The director of Moscow’s acclaimed Gogol Center theater, Serebrennikov has been under house arrest since last August, awaiting trial on embezzlement charges that his allies call absurd and trumped-up. Seemingly in response to the news that Serebrennikov’s latest film, Summer, will be screened in competition at the Cannes Festival next month, authorities in Moscow extended his house arrest into July.
“Both the creators of the ballet and its performers have been nominated for the Benois de la Danse, nicknamed the ballet’s Oscars, in four professional categories: Ilya Demutskiy for Best Composer, Yuri Possokhov for Best Choreographer, Kirill Serebrennikov for Best Stage Design, and dancer Vladislav Lantratov for Best Performance in the title role of the ballet Nureyev.” Serebrennikov, whose recent film Summer will be in competition at Cannes next month under house arrest in a case many observers consider trumped-up, just had his detention extended into July.
“Five years ago, Haifaa al-Mansour made history with her moving and critically-acclaimed drama Wadjda, making her not just the first female Saudi filmmaker, but the first director to have shot a feature film in the kingdom. At the time, the idea of Wadjda being released on home soil was ludicrous: its cinema and theaters had long since been closed following the country’s adoption of strict ultra-conservative Islam in the early ’80s. On April 18, 2018, however, a new cinematic dawn broke over the kingdom with the opening of Saudi Arabia’s first cinema since the movie theater ban was lifted in December … [Al-Mansour] wrote to The Hollywood Reporter with her thoughts on the cinema opening, the “seismic shift” now sweeping over her home nation and why nothing will be the same again.
Breasting the Wave
The Lar Lubovitch Dance Company Celebrates its 50th Anniversary Season … read more
AJBlog: Dancebeat Published 2018-04-19
Deaccession Dejection: La Salle’s Sales Slide at Christie’s
This is an I-told-you-so post. Some six of 16 old masters deaccessioned by the La Salle University Art Museum were left stranded on the auction block at Christie’s this afternoon. … read more
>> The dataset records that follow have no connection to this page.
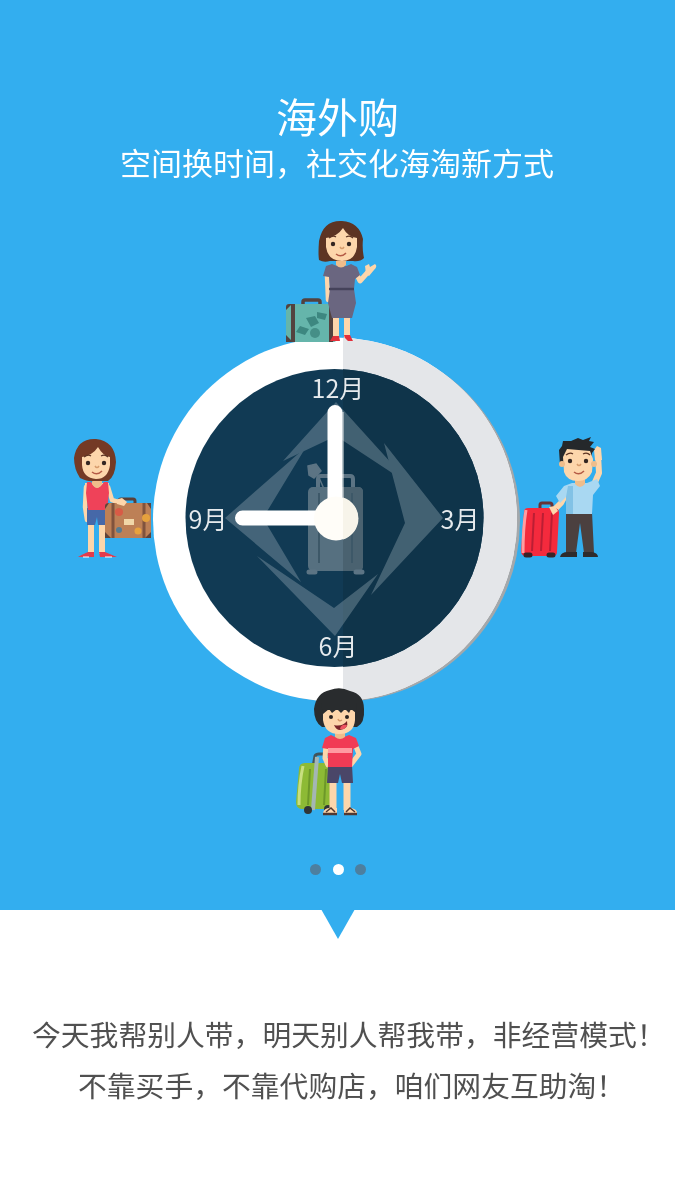
<!DOCTYPE html>
<html lang="zh-CN">
<head>
<meta charset="utf-8">
<title>海外购</title>
<style>
:root{--sky:#33aeef;--paper:#fff;--ink:#505050;--dial:#113a54;--dial-dark:#0f344a;--rim:#e4e6e9;--shade:#a4a8ab;--skin:#fdd6ab;--skin-dark:#efbd8b;--hair:#5d3423;--black:#25282b;--red:#ee3850;--navy:#4a4668;--label:#e6eaed}
*{margin:0;padding:0;box-sizing:border-box}
html,body{width:675px;height:1200px;overflow:hidden}
body{position:relative;background:var(--paper);font-family:"Noto Sans CJK SC","Noto Sans",sans-serif}
.hero{position:absolute;left:0;top:0;width:675px;height:910px;background:var(--sky);color:var(--paper)}
h1,.tagline,.message p{position:absolute;white-space:nowrap;font-weight:400}
h1{left:0;width:675px;text-align:center;top:85px;font-size:41px;line-height:60px}
.tagline{left:120px;top:139px;font-size:31px;line-height:46px}
.scene{position:absolute;left:0;top:0;width:675px;height:1200px}
.month{position:absolute;width:80px;height:36px;text-align:center;font-size:25px;line-height:36px;font-weight:500;color:var(--label);white-space:nowrap}
.december{left:298px;top:369px}
.march{left:420px;top:500px}
.june{left:298px;top:627px}
.september{left:168px;top:500px}
.pager{position:absolute;left:310px;top:864px;width:56px;display:flex;justify-content:space-between;list-style:none}
.pager li{width:11px;height:11px;border-radius:50%;background:#4d7f9f}
.pager .current{background:var(--paper)}
.message p{font-size:28.8px;line-height:44px;color:var(--ink)}
.message .first{left:32px;top:1012px}
.message .second{left:78px;top:1063px}
</style>
</head>
<body>
<section class="hero">
<h1>海外购</h1>
<p class="tagline">空间换时间，社交化海淘新方式</p>
</section>
<svg class="scene" viewBox="0 0 675 1200" role="img" aria-label="时钟与四位带行李箱的旅客">
<defs>
<clipPath id="right-half"><rect x="343" y="330" width="190" height="380"/></clipPath>
<g id="face"><circle cx="-8" cy="0" r="2.2" fill="#332622"/><circle cx="8" cy="0" r="2.2" fill="#332622"/><path d="M-12-6q4-3 7-1M5-7q4-2 7 1" fill="none" stroke="#5d3423" stroke-width="1.3"/><path d="M-1 3q2 3 4 0" fill="none" stroke="#d69b6c" stroke-width="1.5"/></g>
<path id="smile" d="M-5 0q5 4 10-1" fill="none" stroke="#b45a45" stroke-width="1.5"/>
</defs>
<path class="pointer" d="M321 909h34l-17 30z" fill="var(--sky)"/>

<g id="clock">
<circle cx="339" cy="521" r="181" fill="var(--shade)"/>
<circle cx="335" cy="519.5" r="182" fill="#fff"/>
<circle cx="335" cy="519.5" r="182" fill="var(--rim)" clip-path="url(#right-half)"/>
<circle cx="334.5" cy="518" r="149" fill="var(--dial)"/>
<circle cx="334.5" cy="518" r="149" fill="var(--dial-dark)" clip-path="url(#right-half)"/>
<g id="diamond" fill="#9eb0ba" opacity=".36">
<path d="M336 402L412 486L336 436L283 461z"/>
<path d="M443 518L371 595L405 523L384 443z"/>
<path d="M335 636L257 556L334 608L378 574z"/>
<path d="M225 518L306 447L263 518L301 582z"/>
</g>
<g id="dial-suitcase">
<path d="M318 488v-9q0-3 3-3h29q3 0 3 3v9" fill="none" stroke="#5c7484" stroke-width="4"/>
<path d="M308 466l8-2 5 7-7 7-5-3zM317 473l7 16" fill="#5c7484" stroke="#5c7484" stroke-width="1.5"/>
<rect x="308" y="487" width="55" height="84" rx="5" fill="#567080"/>
<path d="M343 487h15q5 0 5 5v74q0 5-5 5h-15z" fill="#4a6270"/>
<path d="M319 493v70M352 493v70" stroke="#3d5868" stroke-width="2"/>
<path d="M309 572h6M356 572h6" stroke="#5c7484" stroke-width="5" stroke-linecap="round"/>
</g>
<g id="hands" stroke="#fff" stroke-width="15" stroke-linecap="round">
<path d="M335 412.5V518M242.5 518H335"/>
</g>
<path d="M343 412V500" stroke="#e9ecec" stroke-width="1"/>
<circle cx="336" cy="518.5" r="22" fill="#fffdf8"/>
<path d="M343 497.500a22 22 0 0 1 0 42z" fill="#f7f4ea"/>
</g>

<g id="woman-in-dress">
<path d="M303 305v-3q0-2 2-2h13q2 0 2 2v3" fill="none" stroke="#53423f" stroke-width="3.5"/>
<rect x="286" y="304" width="51" height="38" rx="4" fill="#65b5ab"/>
<path d="M306 318l9-2 4 7-8 4zM300 326l9 3-4 6-9-3zM317 312l10 2-2 6-8-2z" fill="#3d8780"/>
<circle cx="315" cy="333" r="5" fill="#458f87"/>
<path d="M293 304v38M331 304v38" stroke="#53423f" stroke-width="4"/>
<path d="M286 310v-3q0-3 3-3h3zM286 335v7h7z" fill="#53423f"/>
<path d="M336 314v24M347 314v24" stroke="var(--skin)" stroke-width="6"/>
<path d="M333 336h6l1 5h-5l-5 0zM344 335h6l3 6h-5l-3-3z" fill="#e3303b"/>
<path d="M327 276L328 300" stroke="var(--skin)" stroke-width="4.500" stroke-linecap="round"/>
<path d="M357 275l3 6 8-9" fill="none" stroke="var(--skin)" stroke-width="5" stroke-linejoin="round"/>
<path d="M366 274l-1-8 4-2 1 3 5-3q3 2-1 6l-5 6z" fill="var(--skin)"/>
<path d="M332 264q10 5 19 0l6 3 3 8-5 4-1 10 2 14-4 15h-20l-4-15 2-14-1-12-6-1 3-10z" fill="#6a6680"/>
<path d="M329 289h25" stroke="#45425a" stroke-width="2.500"/>
<path d="M336 257h10v8q-5 5-10 0z" fill="var(--skin-dark)"/>
<path d="M342 221q-19-1-23 20-1 13 0 19 5 3 11 1h23q7 1 11-3-2-9-1-19-4-17-21-18z" fill="var(--hair)"/>
<path d="M326 238q11-1 17-10 5 9 14 10v9q-2 14-15 14-14 0-16-14z" fill="var(--skin)"/>
<use href="#face" transform="translate(341 244)"/><use href="#smile" transform="translate(341 254)"/>
</g>

<g id="girl-in-red">
<path d="M91 518v36M102 518v36" stroke="var(--skin)" stroke-width="6"/>
<path d="M88 552h6v5H78q3-2 10-5zM99 552h6q7 3 12 5h-17z" fill="#e23b4c"/>
<path d="M83 557h6M105 557h7" stroke="#fff" stroke-width="1"/>
<path d="M86 487l-1 20 2 13" fill="none" stroke="var(--skin)" stroke-width="4.500" stroke-linecap="round" stroke-linejoin="round"/>
<path d="M108 487l4 13 9 3" fill="none" stroke="var(--skin)" stroke-width="4.500" stroke-linecap="round" stroke-linejoin="round"/>
<path d="M87 508h21l1 17H98l-1-8-2 8H87z" fill="#4668a8"/>
<path d="M85 483h24v8H85z" fill="var(--skin)"/>
<path d="M87 482h4q6 11 13 0h4l1 11-2 17H88l-2-17z" fill="#ef4259"/>
<path d="M92 476h10v8q-5 8-10 0z" fill="var(--skin-dark)"/>
<path d="M96 439q-19-1-22 19 0 11 6 20 9 4 13 3h15q7-4 8-19-1-21-20-23z" fill="#743a25"/>
<path d="M82 457q11-2 16-10 5 9 12 10v8q-2 14-14 14-13-1-14-14z" fill="var(--skin)"/>
<use href="#face" transform="translate(96 463)"/><use href="#smile" transform="translate(97 472)"/>
<path d="M119 505v-4q0-2 2-2h12q2 0 2 2v4" fill="none" stroke="#5a4039" stroke-width="3"/>
<rect x="105" y="503" width="46" height="35" rx="4" fill="#bd8056"/>
<path d="M113 503v35M144 503v35" stroke="#80533d" stroke-width="3"/>
<path d="M105 509v-3q0-3 4-3zM105 532v6h6zM147 503h4v6zM151 532v6h-6z" fill="#60433b"/>
<rect x="124" y="519" width="10" height="6" fill="#f1d7a8"/>
<circle cx="119" cy="512" r="4" fill="#d85b46"/><circle cx="138" cy="531" r="3.500" fill="#e8a23e"/><circle cx="119" cy="530" r="3" fill="#577b90"/><circle cx="146" cy="518" r="4" fill="#e5a13d"/>
<path d="M115 500l7-2 5 4-3 4-7-2z" fill="var(--skin)"/>
</g>

<g id="waving-man">
<path d="M592 489l7-16-1-18" fill="none" stroke="var(--skin)" stroke-width="6" stroke-linecap="round" stroke-linejoin="round"/>
<path d="M595 460l-1-10 3-4 4 2 1 12z" fill="var(--skin)"/>
<path d="M567 492l-6 11-8 8" fill="none" stroke="var(--skin)" stroke-width="6" stroke-linecap="round"/>
<path d="M566 512h26l2 41h-10l-4-30-4 30h-10z" fill="#4b403f"/>
<path d="M560 557q1-5 8-5h9v5zM583 552h9q6 1 6 5h-15z" fill="#2e2b2d"/>
<path d="M572 483h15l10-4 3 7-7 9-1 19h-26v-17l-6 6-4-7 8-10z" fill="#a9d8f2"/>
<path d="M568 486h5v28h-7v-17z" fill="#82c2e6"/>
<path d="M575 476h10v8q-5 6-10 0z" fill="var(--skin-dark)"/>
<path d="M560 465l-1-15 3-4 1-5h8l7-3 5 2 8-3-2 4 5 1-4 5 5 2-3 4-1 13z" fill="var(--black)"/>
<path d="M563 457l4-8 23 2 3 8-1 13q-4 9-14 9-11 0-14-9z" fill="var(--skin)"/>
<circle cx="562" cy="464" r="3" fill="var(--skin-dark)"/><circle cx="594" cy="464" r="3" fill="var(--skin-dark)"/>
<use href="#face" transform="translate(578 461)"/><use href="#smile" transform="translate(579 472)"/>
<path d="M540 510v-5q0-2 2-2h8q2 0 2 2v5" fill="none" stroke="#653338" stroke-width="3"/>
<path d="M528 508h26q5 0 5 5l-2 39q0 4-4 4h-27q-5 0-5-5l3-39q0-4 4-4z" fill="#f42a3d"/>
<path d="M526 510q-3 18-3 43" fill="none" stroke="#ff9da1" stroke-width="3"/>
<path d="M534 513l-2 38M543 513l-2 38M552 513l-2 38" stroke="#bb1e34" stroke-width="2"/>
<path d="M549 507l6-1 3 5-5 4z" fill="var(--skin)"/>
<path d="M526 555h4M549 555h4" stroke="#3a2429" stroke-width="5" stroke-linecap="round"/>
</g>

<g id="boy-in-stripes">
<path d="M313 767l2-11q1-2 4-2h10" fill="none" stroke="#42545a" stroke-width="3"/>
<path d="M305 763h24q5 0 5 5l-2 36q0 5-5 5h-25q-6 0-6-7l3-33q0-6 6-6z" fill="#8dba35"/>
<path d="M303 766q-4 18-4 39" fill="none" stroke="#c8df80" stroke-width="3"/>
<path d="M310 769l-2 36M326 769l-2 36" stroke="#6d9829" stroke-width="2"/>
<path d="M317 757l-4 53" stroke="#a4b6b4" stroke-width="4"/>
<circle cx="308" cy="810" r="4" fill="#313536"/><circle cx="328" cy="809" r="4" fill="#313536"/>
<path d="M333 779v31M347 779v31" stroke="var(--skin)" stroke-width="7"/>
<path d="M323 813q1-5 7-5h7v5zM344 808h7q6 1 6 5h-13z" fill="var(--skin)"/>
<path d="M323 814h14M344 814h13" stroke="#523831" stroke-width="2.500"/>
<path d="M326 812l5-4 4 4M346 812l4-4 5 4" fill="none" stroke="#523831" stroke-width="1.500"/>
<path d="M326 745l-1 13 3 7" fill="none" stroke="var(--skin)" stroke-width="5" stroke-linecap="round"/>
<path d="M355 744l4 10-10 13" fill="none" stroke="var(--skin)" stroke-width="5" stroke-linecap="round" stroke-linejoin="round"/>
<path d="M328 765h24l1 18h-11l-2-9-2 9h-11z" fill="var(--navy)"/>
<path d="M331 735q8 5 18 0l7 3 3 8-6 3-1 18h-24v-18l-6-1 3-10z" fill="#f13b55"/>
<path d="M328 748h24v5h-24z" fill="#ff9aa1"/>
<path d="M335 729h10v8q-5 4-10 0z" fill="var(--skin-dark)"/>
<path d="M314 709q2-16 16-19 10-4 20 1 14 3 14 18 1 14-7 18h-35q-8-5-8-18z" fill="#292c2e"/>
<path d="M323 710h32v10q-1 14-16 14-14 0-16-14z" fill="var(--skin)"/>
<path d="M321 703h36l-1 10-5-4-2 4-4-4-4 4-4-4-5 4-3-4-6 5z" fill="#292c2e"/>
<circle cx="331" cy="717" r="2" fill="#292322"/><circle cx="347" cy="717" r="2" fill="#292322"/>
<path d="M338 719q1 3 4 1" fill="none" stroke="#d69b6c" stroke-width="1.500"/>
<path d="M334 725q8 2 13-4 2 8-7 9-4 0-6-5z" fill="#7b2529"/><path d="M340 729q1-5 7-4-1 5-7 4z" fill="#ee5361"/>
</g>
</svg>
<span class="month december">12月</span>
<span class="month march">3月</span>
<span class="month june">6月</span>
<span class="month september">9月</span>
<ul class="pager"><li></li><li class="current"></li><li></li></ul>
<section class="message">
<p class="first">今天我帮别人带，明天别人帮我带，非经营模式！</p>
<p class="second">不靠买手，不靠代购店，咱们网友互助淘！</p>
</section>
</body>
</html>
AJBlog: CultureGrrl Published 2018-04-19
A shock from the wider world
About Kendrick Lamar winning the Pulitzer Prize – of course it’s a great moment for the evolution of music as an art. Or rather for the recognition of how music long ago evolved. But then there are … read more
AJBlog: Sandow Published 2018-04-19
“Thirteen black film companies were operating by the end of World War I, although most of them released only one film. … Black producers and directors founded their own film companies out of a desire to counter racist images and enable blacks to see themselves on the screen as they really were.”
It’s a truism that no one accepts anyone else’s reading of Hamlet. And for at least two hundred years, no generation has been comfortable with its predecessor’s take on the play. It’s hard to think of another work whose interpretations so uncannily identify what the play calls the “form and pressure” of “the time.”